I feel like I have brought up Moulin Rouge quite a lot this week in class. First of all, the movie is set in France during the turn of the century in 1990. The main guy in the movie, Christian, is a bit of a romantic himself. When Liza told the Underground Man that he sounds like a book, I thought that he sounded like Christian from Moulin Rouge. Christian thought that he could save Satine, a performer at the Moulin Rouge, from her degrading profession. She is a prostitute and he is a hopeless romantic and writer who fell in love. Although, Christian never snaps the same way as The Underground Man had. Christian continues to love Satine and strive for her affection. Although, in one scene when they are fighting, I’m pretty sure he ends up paying her, as an insult, for her services, just as the Underground Man had done to Liza. I think Christian from Moulin Rouge closely resembles the moralizing hero that The Underground Man tries to be when first waking up to Liza. Another thing that made be bring up Moulin Rouge was the painting by Manet that we talked about in class, Absinthe Drink or “the green fairy.” In the opening scene of Moulin Rouge Christian drinks this drink for the first time and basically he sees a green fairy dance and sing... 
P.S- This movie is a musical…. But mashes up modern songs by Elton John, Nirvana, David Bowie, The Police, ect… 

Thursday, January 16, 2014

Fight Club and Notes From The Underground

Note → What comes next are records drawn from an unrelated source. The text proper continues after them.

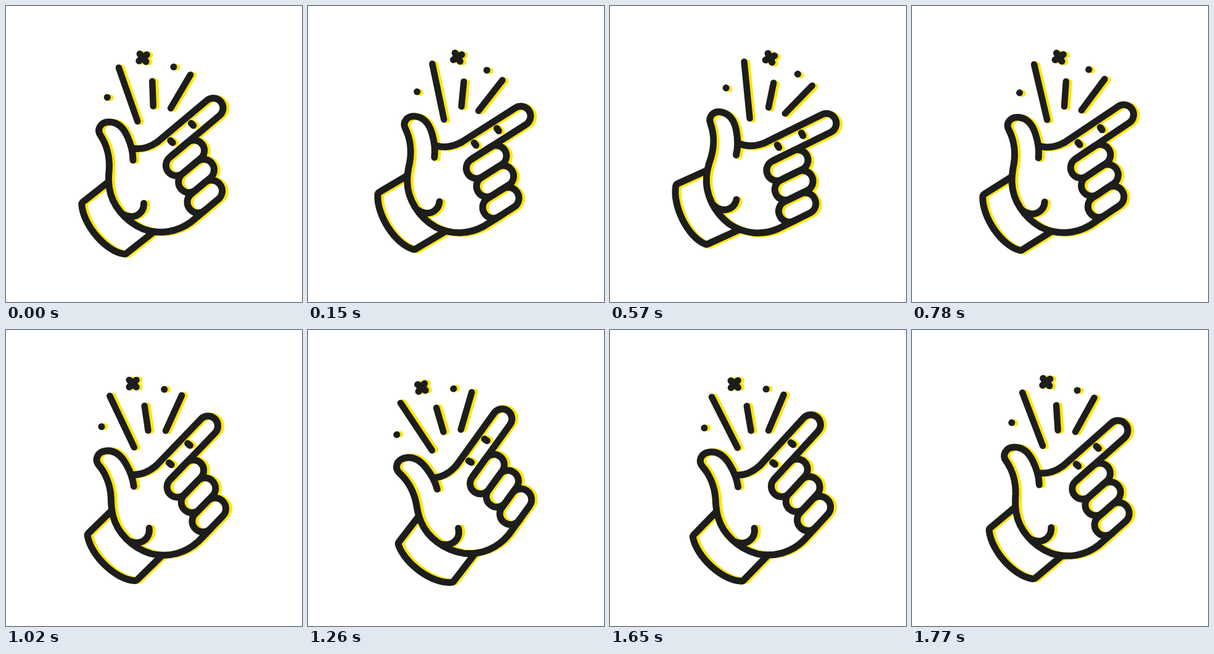
Animation of 480x480 px, one loop 1800 ms. Source, as an HTML page:

```html
<!DOCTYPE html>
<html lang="en">
<head>
<meta charset="utf-8">
<title>Snapping fingers</title>
<style>
  html, body { margin: 0; width: 100%; height: 100%; overflow: hidden; background: #fff; }
  svg { display: block; width: 100vw; height: 100vh; }
</style>
</head>
<body>
<svg viewBox="0 0 480 480">
  <defs>
    <g id="drawing" fill="none" stroke-width="11" stroke-linecap="round" stroke-linejoin="round">
      <!-- rays, star and sparks -->
      <path d="M182.8 100L213.3 187M237.2 122L238.7 162.5M299 111.5L267 165.8" stroke-width="10.5"/>
      <path d="M227 90.2L217 77.8M215.8 89L228.2 79"/>
      <path d="M164.2 148.2h.1M271.8 98.8h.1"/>
      <!-- cuff, palm and thumb -->
      <path d="M165 286L125 317.5Q122.6 319.4 122.8 322C125 354 160 397 191 402.2Q193.6 402.6 195.5 401L238 367.5"/>
      <path d="M206 250Q206 232 197 212C190 196 180 188 167 188C153.5 188 146.5 200 153.3 210
               C163.3 225 168.3 245 167.3 264C166.3 275 165.5 283 167.5 295C171.5 322 192 348.5 222 361.5
               C250 371.5 278 366.5 300 350.3L324 330.3"/>
      <path d="M223.5 320C224 332 215 341.5 203 341.5Q196 341.5 190 338"/>
      <path d="M206 231C220 233 233 229 245 220.7"/>
      <path d="M300.3 190.2L303.7 193.8M266.8 218.3L270.2 221.7"/>
      <!-- fingers, laid out along their own axis -->
      <g transform="rotate(-40)">
        <path d="M46 326.7H151.1a16 16 0 0 1 0 32H47"/>
        <rect x="28.6" y="358.7" width="71" height="33.6" rx="16.8"/>
        <rect x="26.8" y="392.3" width="65" height="34.2" rx="17"/>
        <rect x="16.8" y="426.5" width="63" height="34.7" rx="17"/>
      </g>
    </g>
  </defs>
  <g id="hand">
    <use href="#drawing" stroke="#ffe600" transform="translate(4.8 .5)"/>
    <use href="#drawing" stroke="#1d1d1b"/>
  </g>
</svg>
<script>
  const LOOP = 1800, STEP = 30, SWING = 15;
  const hand = document.getElementById('hand');

  function draw(ms) {
    const time = Math.floor((ms % LOOP) / STEP) * STEP;
    const angle = SWING * Math.sin(2 * Math.PI * time / LOOP);
    hand.setAttribute('transform', `rotate(${angle.toFixed(3)} 240 240)`);
  }

  function tick() {
    draw(performance.now());
    requestAnimationFrame(tick);
  }
  tick();
</script>
</body>
</html>
```
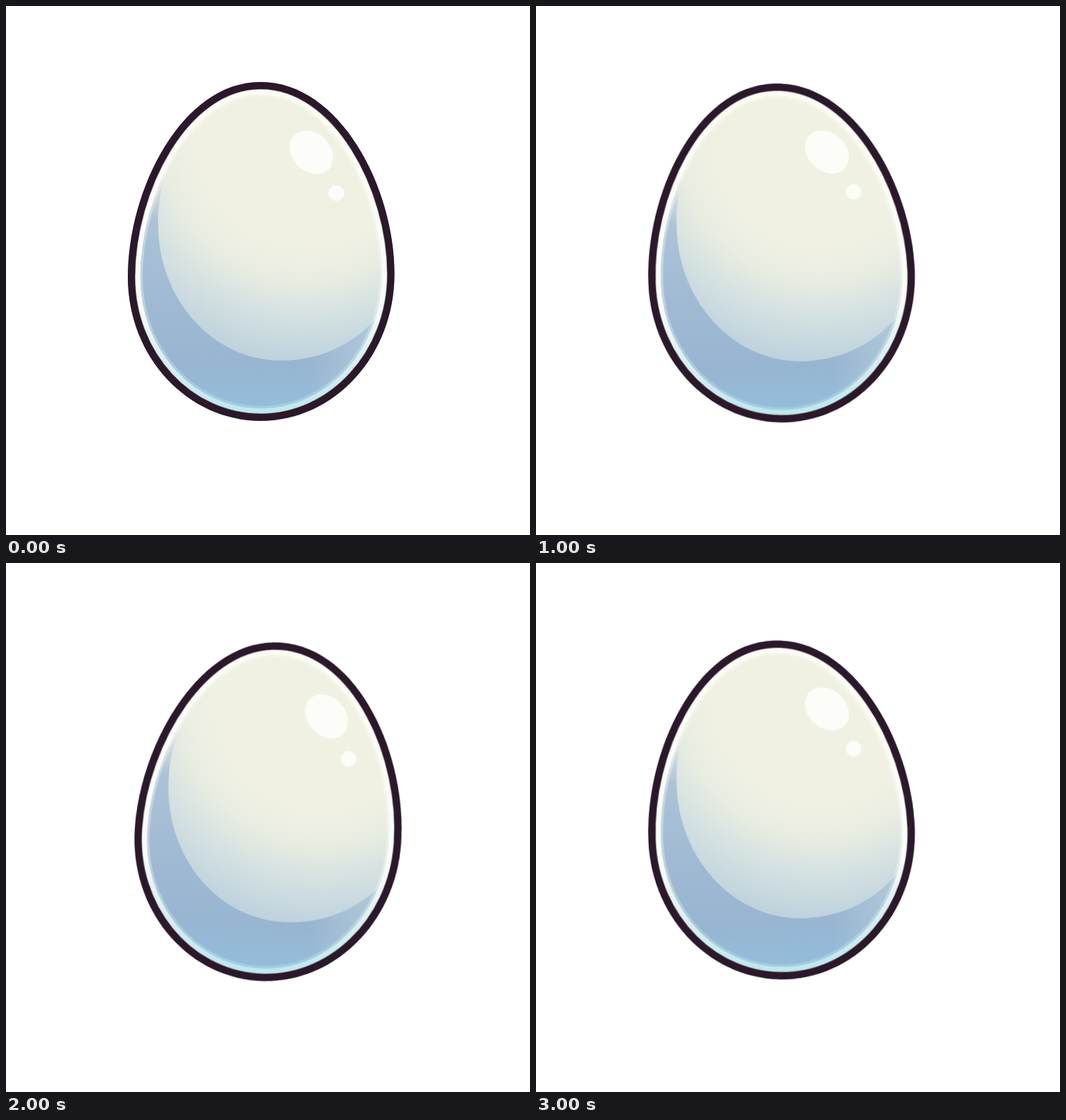
Write an HTML page that moves like this. It is 744 px wide and 752 px high and loops after 8.2 s.

```html
<!DOCTYPE html>
<html lang="en">
<head>
<meta charset="utf-8">
<title>Wobbling egg</title>
<style>
  html, body { margin: 0; width: 100%; height: 100%; overflow: hidden; background: #fff; }
  svg { display: block; width: 100%; height: 100%; }

  .egg { animation: wobble 8200ms step-end infinite; }

  /* Two wobbles in 200 ms steps, then a long rest leaning left. */
  @keyframes wobble {
    0%, 9.756%, 19.5121%, 29.2682% { transform: rotate(0deg); transform-origin: 362px 456px; }
    2.439%, 7.317%, 21.9512%, 26.8292% { transform: rotate(2deg); transform-origin: 319px 456px; }
    4.878%, 24.3902% { transform: rotate(4deg); transform-origin: 301px 524px; }
    12.1951%, 17.0731%, 31.7073%, 36.5853%, 100% { transform: rotate(-2.2deg); transform-origin: 410px 738px; }
    14.6341%, 34.1463% { transform: rotate(-4.1deg); transform-origin: 405px 742px; }
  }
</style>
</head>
<body>
<svg viewBox="0 0 744 752">
  <defs>
    <path id="shell" d="M361.5 108C474 108 551.5 258 551.5 381C551.5 497 466 589.7 361.5 589.7C259 589.7 173 500 173 385C173 262 249 108 361.5 108Z"/>
    <clipPath id="inside"><use href="#shell"/></clipPath>

    <linearGradient id="shade" gradientUnits="userSpaceOnUse" x1="0" y1="215" x2="0" y2="575">
      <stop offset="0" stop-color="#eff0e4"/>
      <stop offset=".12" stop-color="#d8dfe2"/>
      <stop offset=".25" stop-color="#acc3d7"/>
      <stop offset=".6" stop-color="#9fb9d3"/>
      <stop offset=".82" stop-color="#97b5d1"/>
      <stop offset="1" stop-color="#93bedc"/>
    </linearGradient>
    <linearGradient id="shadeEnd" gradientUnits="userSpaceOnUse" x1="430" y1="0" x2="535" y2="0">
      <stop offset="0" stop-color="#bfd2dd" stop-opacity="0"/>
      <stop offset="1" stop-color="#bfd2dd" stop-opacity=".7"/>
    </linearGradient>
    <radialGradient id="light" gradientUnits="userSpaceOnUse" cx="425" cy="190" r="316">
      <stop offset=".48" stop-color="#f0f1e3"/>
      <stop offset=".63" stop-color="#e9ede1"/>
      <stop offset=".8" stop-color="#d4e1e1"/>
      <stop offset="1" stop-color="#bed2dd"/>
    </radialGradient>
    <linearGradient id="rim" gradientUnits="userSpaceOnUse" x1="0" y1="118" x2="0" y2="580">
      <stop offset="0" stop-color="#fcfcf4"/>
      <stop offset=".65" stop-color="#fafcf8"/>
      <stop offset=".85" stop-color="#d6eef2"/>
      <stop offset="1" stop-color="#bce8ee"/>
    </linearGradient>
  </defs>

  <g class="egg">
    <g clip-path="url(#inside)" fill="none">
      <use href="#shell" fill="url(#shade)"/>
      <use href="#shell" fill="url(#shadeEnd)"/>
      <path fill="url(#light)" d="M240 100C240 205 216 250 216 310C216 417 294 504 390 504C450 504 505 478 545 420L570 100Z"/>
      <use href="#shell" stroke="url(#rim)" stroke-width="42" stroke-opacity=".35"/>
      <use href="#shell" stroke="url(#rim)" stroke-width="35"/>
      <use href="#shell" stroke="#8d918f" stroke-width="21.5"/>
      <use href="#shell" stroke="#2b182b" stroke-width="20"/>
    </g>
    <g fill="#fcfcf9">
      <ellipse cx="433.5" cy="208" rx="34.5" ry="27" transform="rotate(45 433.5 208)"/>
      <circle cx="469" cy="266" r="11"/>
    </g>
  </g>
</svg>
</body>
</html>
```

In class Ms. King mentioned Fight Club while discussing Notes From the Underground. In Fight Club, the main character’s name is not initially revealed, just as in Notes From the Underground. However, the main character in Fight Club eventually discovers that his name is actually the same name as his alter ego’s, Tyler. The main character in Fight Club initially suffers from insomnia and can only sleep whenever he feels pain. Just like the Underground Man, he begins to find pleasure through pain. He’d rather feel pain than nothing, which basically becomes the basis of Fight Club. He and his alter ego create Fight Club as a way to cope with their needs through aggression and pain. He uses Fight Club so that he can feel something and sleep at night. Through Fight Club he escapes boredom and nothingness. The main character from Fight Club and the Underground Man are also both very insecure about their appearance. The Main Character in Fight Club creates Tyler to overcome this insecurity. Tyler basically represents the main character’s ideal version of himself. Tyler is stylish, in shape, persuasive, smart, and desirable. The real Tyler is small and too insecure to love someone else. Tyler’s behavior towards Marla is also similar to the Underground Man’s behavior towards Liza. When he is the ideal Tyler he is confident enough to call up Marla and control the situation. When he is the real and more insecure Tyler he feels more vulnerable and looks at Marla like she is beneath him and not worth saving. The real Tyler would allow Marla to overdoes and die whereas the ideal Tyler attempts to rescue her. Similarly, the Underground Man struggles between his need to save Liza and insulting her and seeing her as beneath him. Tyler’s behavior towards Marla frequently shifts depending on the situation and his mood. While he is the ideal Tyler, he acts more like the Underground Man when he initially met Liza. While he is the real Tyler, he acts more like the Underground Man when Liza came to his house. There are many differences between the Underground Man and Tyler, but there are also some psychological similarities between the two characters. Although the Underground Man didn’t create alter egos, him and Tyler share similarities through their need for pain to escape nothingness, their inability to love, their insecurities, and their drastically changing moods. Although Tyler was more of a threat to society than the Underground Man, his character is still more likeable because at least he eventually redeems himself and conquers his issues. The Underground Man never faces his issues and continues to perceive the world through his own cynical vision.